▸ **How to complete this task**
Needed from the data below: all lines that contain the word "Search".

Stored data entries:
§ §
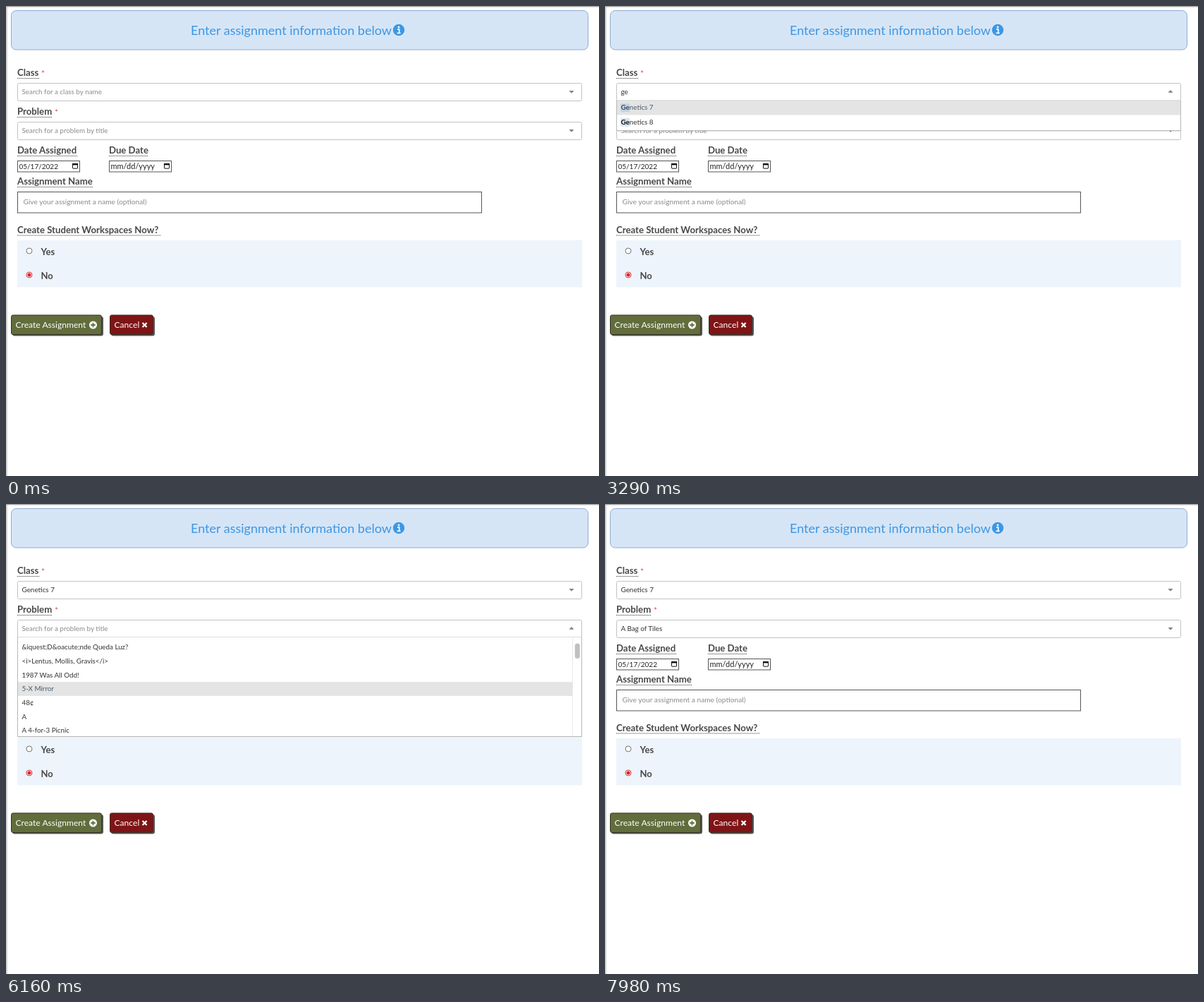
Write an HTML page that moves like this. It is 841 by 666 pixels and loops after 8000 ms.

```html
<!DOCTYPE html>
<html lang="en">
<head>
<meta charset="utf-8">
<title>Assignment form</title>
<style>
  html, body { margin: 0; width: 100%; height: 100%; overflow: hidden; background: #fff; }
  svg { display: block; }
  text { font-family: Lato, "Open Sans", sans-serif; white-space: pre; }
</style>
</head>
<body>
<svg id="stage" width="100%" height="100%" viewBox="0 0 841 666">
  <defs>
    <linearGradient id="top" x2="0" y2="1">
      <stop stop-color="#777"/><stop offset="1" stop-color="#fff" stop-opacity="0"/>
    </linearGradient>
    <linearGradient id="side">
      <stop stop-color="#b4b4b4"/><stop offset="1" stop-color="#fff" stop-opacity="0"/>
    </linearGradient>
  </defs>
  <g id="form"></g>
  <g id="live"></g>
</svg>
<script>
const LOOP = 8000, ROW = 19.65;
const INK = '#333', LABEL = '#484848', HINT = '#8a8a8a', BLUE = '#3c97e4';
const form = document.getElementById('form'), live = document.getElementById('live');

const classes = ['rwolden test group 2', 'Sunny Room', 'MKLR 268B', 'MKLR 268 2016/17',
  '7th', 'PVOL 724 2017', 'LenMarbury DEMO'];
const matches = ['Genetics 7', 'Genetics 8'];
const problems = ["What's Underneath?", "'Zip' Lantern", '&iquest;D&oacute;nde Queda Luz?',
  '<i>Lentus, Mollis, Gravis</i>', '1987 Was All Odd!', '5-X Mirror', '48¢', 'A',
  'A 4-for-3 Picnic', 'A Basket of Beads', 'A Bin Full of Painted Sand', 'A Bag of Tiles',
  "A Gardener's Bisection", 'A Chilly Morning Walk', 'A Square Balanced on an Uneven Hexagon',
  'A Crate of Silver Apples', 'A Comparison Table', 'A Comparison Table'];

const esc = s => s.replace(/&/g, '&amp;').replace(/</g, '&lt;');
const text = (x, y, s, size, fill, weight = 400) =>
  `<text x="${x}" y="${y}" font-size="${size}" fill="${fill}" font-weight="${weight}">${esc(s)}</text>`;
const rect = (x, y, w, h, fill, stroke = 'none', r = 0) =>
  `<rect x="${x}" y="${y}" width="${w}" height="${h}" fill="${fill}" stroke="${stroke}" rx="${r}"/>`;
const path = (d, stroke, width = 1, fill = 'none') =>
  `<path d="${d}" stroke="${stroke}" stroke-width="${width}" fill="${fill}"/>`;
const circle = (x, y, r, fill, stroke = 'none') =>
  `<circle cx="${x}" cy="${y}" r="${r}" fill="${fill}" stroke="${stroke}"/>`;

function label(x, y, s, width, required) {
  return text(x, y, s, 13.2, LABEL, 700) +
    `<path d="M${x} ${y + 3.5}h${width}" stroke="#333" stroke-dasharray="1 1"/>` +
    (required ? text(x + width + 3, y + 1, '*', 12, '#dc4a4a') : '');
}

function dateBox(x, s, size) {
  return rect(x + .5, 219.5, 88, 15.5, '#fff', '#555') + text(x + 2.5, 231, s, size, '#222') +
    rect(x + 78.5, 223.8, 7, 6.4, '#fff', '#111', .5) + rect(x + 78, 223, 8, 2.4, '#111');
}

function button(x, w, s, fill) {
  return rect(x + 2, 440, w, 27.5, '#555', 'none', 3) +
    rect(x + .5, 438, w - 1, 27.5, fill, '#3a3226', 2.5) + text(x + 6.5, 456.3, s, 12.1, '#fff');
}

form.innerHTML =
  rect(0, 0, 841, 666, '#fff') +
  rect(0, 0, 4, 666, 'url(#side)') + rect(0, 0, 841, 3, 'url(#top)') +
  rect(7.5, 6.5, 818, 55.5, '#d6e5f6', '#8dadd0', 7) +
  text(262, 40.6, 'Enter assignment information below', 18, BLUE) +
  circle(557, 34, 8.2, BLUE) + circle(557, 30, 1.4, '#fff') +
  path('M555 33.2h2.7v5M554.6 38.4h5', '#fff', 1.7) +
  label(16, 99, 'Class', 31, true) + label(16, 154, 'Problem', 50, true) +
  label(16, 209, 'Date Assigned', 85) + label(146, 209, 'Due Date', 56) +
  dateBox(16, '05/17/2022', 10) + dateBox(146, 'mm/dd/yyyy', 11) +
  label(16, 253, 'Assignment Name', 108) +
  rect(16.5, 263.5, 658, 29.5, '#fff', '#555') +
  text(24.5, 281.3, 'Give your assignment a name (optional)', 10.2, HINT) +
  label(16, 321.5, 'Create Student Workspaces Now?', 204) +
  rect(16, 332, 801, 66.5, '#edf4fb') +
  circle(33, 347, 4, '#fff', '#767676') + text(49.5, 353.3, 'Yes', 13, LABEL, 700) +
  circle(33, 381, 4, '#fff', '#d8323c') + circle(33, 381, 2.5, '#d8222c') +
  text(49.5, 386.8, 'No', 13, LABEL, 700) +
  button(7, 129, 'Create Assignment', '#626d3c') +
  circle(123.5, 452, 5.5, '#fff') + path('M120.3 452h6.4M123.5 448.8v6.4', '#626d3c', 1.8) +
  button(147, 62, 'Cancel', '#7f1416') +
  path('M193.6 449l6 6M199.6 449l-6 6', '#fff', 2.3);

// Closed or open select box; y is its top edge.
function field(y, value, hint, open) {
  const m = y + 12.5;
  const arrow = open ? `M798.5 ${m + 1.2}h7l-3.5 -3.6z` : `M798.5 ${m - 1.5}h7l-3.5 3.7z`;
  return rect(16.5, y + .5, 800, 25, '#fff', '#c2c2c2', 2) +
    text(22.5, m + 3, value || hint, 9.9, value ? INK : HINT) + path(arrow, 'none', 0, '#808080');
}

const caret = (x, y) => rect(x, y, 1, 11, '#111');

function option(s, y, active, bold) {
  const fill = active ? '#495c68' : INK;
  if (!bold) return text(6.5, y, s, 9.8, fill);
  return rect(6.2, y - 9.3, 13, 12, 'rgba(125,168,208,.3)', 'none', 1) +
    `<text x="6.5" y="${y}" font-size="9.8" fill="${fill}"><tspan font-weight="700" fill="${
      active ? '#3c4c66' : '#111'}">${s.slice(0, bold)}</tspan>${s.slice(bold)}</text>`;
}

// Drop-down list; thumb is [top, height] of the scroll handle, if there is one.
function list({ top, bottom, items, row = ROW, scroll = 0, hover, thumb, bold }) {
  const h = bottom - top;
  const rows = items.map((s, i) => {
    const y = i * row - scroll, active = i === hover;
    return (active ? rect(0, y, thumb ? 787 : 800, row, '#e4e4e4') : '') +
      option(s, y + row / 2 + 3.2, active, bold);
  }).join('');
  return rect(16.5, top + 1, 800, h + 1, 'rgba(0,0,0,.07)', 'none', 2) +
    rect(16.5, top, 800, h, '#fff', '#c2c2c2') +
    `<svg x="16" y="${top}" width="800" height="${h}">${rows}</svg>` +
    path(`M16.5 ${top}V${bottom}H816.5V${top}`, '#b8b8b8') +
    path(`M17 ${top}H816`, '#dcdcdc') +
    (thumb ? path(`M803.5 ${top + 1}V${bottom - 1}`, '#e8e8e8') +
      rect(806.8, thumb[0], 7, thumb[1], '#c1c1c1', 'none', 3.5) : '');
}

// Latest value whose time has come.
const at = (t, steps) => steps.reduce((v, [time, next]) => t >= time ? next : v, undefined);
const within = (t, ...spans) => spans.some(([a, b]) => t >= a && t < b);

function classPart(t) {
  const open = within(t, [1960, 3780]);
  const typed = at(t, [[0, ''], [2590, 'g'], [2800, 'ge'], [3780, matches[0]]]);
  let out = field(109, typed, 'Search for a class by name', open);
  if (!open) return out;
  out += t < 2800
    ? list({ top: 134, bottom: 275.5, items: classes, hover: 0, thumb: [137, 29] })
    : list({ top: 134, bottom: 176.5, items: matches, row: 20.5, bold: 2,
        hover: within(t, [3150, 3290]) ? 1 : 0 });
  if (within(t, [1960, 2450], [2590, 3290]))
    out += caret([23, 28, 33.5][typed.length], 116);
  return out;
}

function problemPart(t) {
  const open = within(t, [4340, 7420]);
  let out = field(164, t < 7420 ? '' : problems[11], 'Search for a problem by title', open);
  if (!open) return out;
  const step = Math.floor((t - 5880) / 70);
  const scroll = t < 5950 ? 0 : t < 6230 ? 34.5 * (step / 4) ** 2 : 202;
  const pointer = at(t, [[0, 198], [5250, 217], [5950, 265], [6580, 250], [6790, 232], [7280, 212]]);
  out += list({ top: 188.5, bottom: 329.5, items: problems, scroll,
    hover: Math.floor((pointer - 188.5 + scroll) / ROW), thumb: [191.5 + scroll * .173, 21.5] });
  if (within(t, [4340, 4900], [5390, 5950], [6440, 7000])) out += caret(23, 171);
  return out;
}

let shown = '';
function frame(now) {
  const t = now % LOOP;
  const a = classPart(t), b = problemPart(t);
  const next = t < 3780 ? b + a : a + b;
  if (next !== shown) live.innerHTML = shown = next;
  requestAnimationFrame(frame);
}
frame(performance.now());
</script>
</body>
</html>
```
§ §
▸ **Response area**
  let out = field(109, typed, 'Search for a class by name', open);
  let out = field(164, t < 7420 ? '' : problems[11], 'Search for a problem by title', open);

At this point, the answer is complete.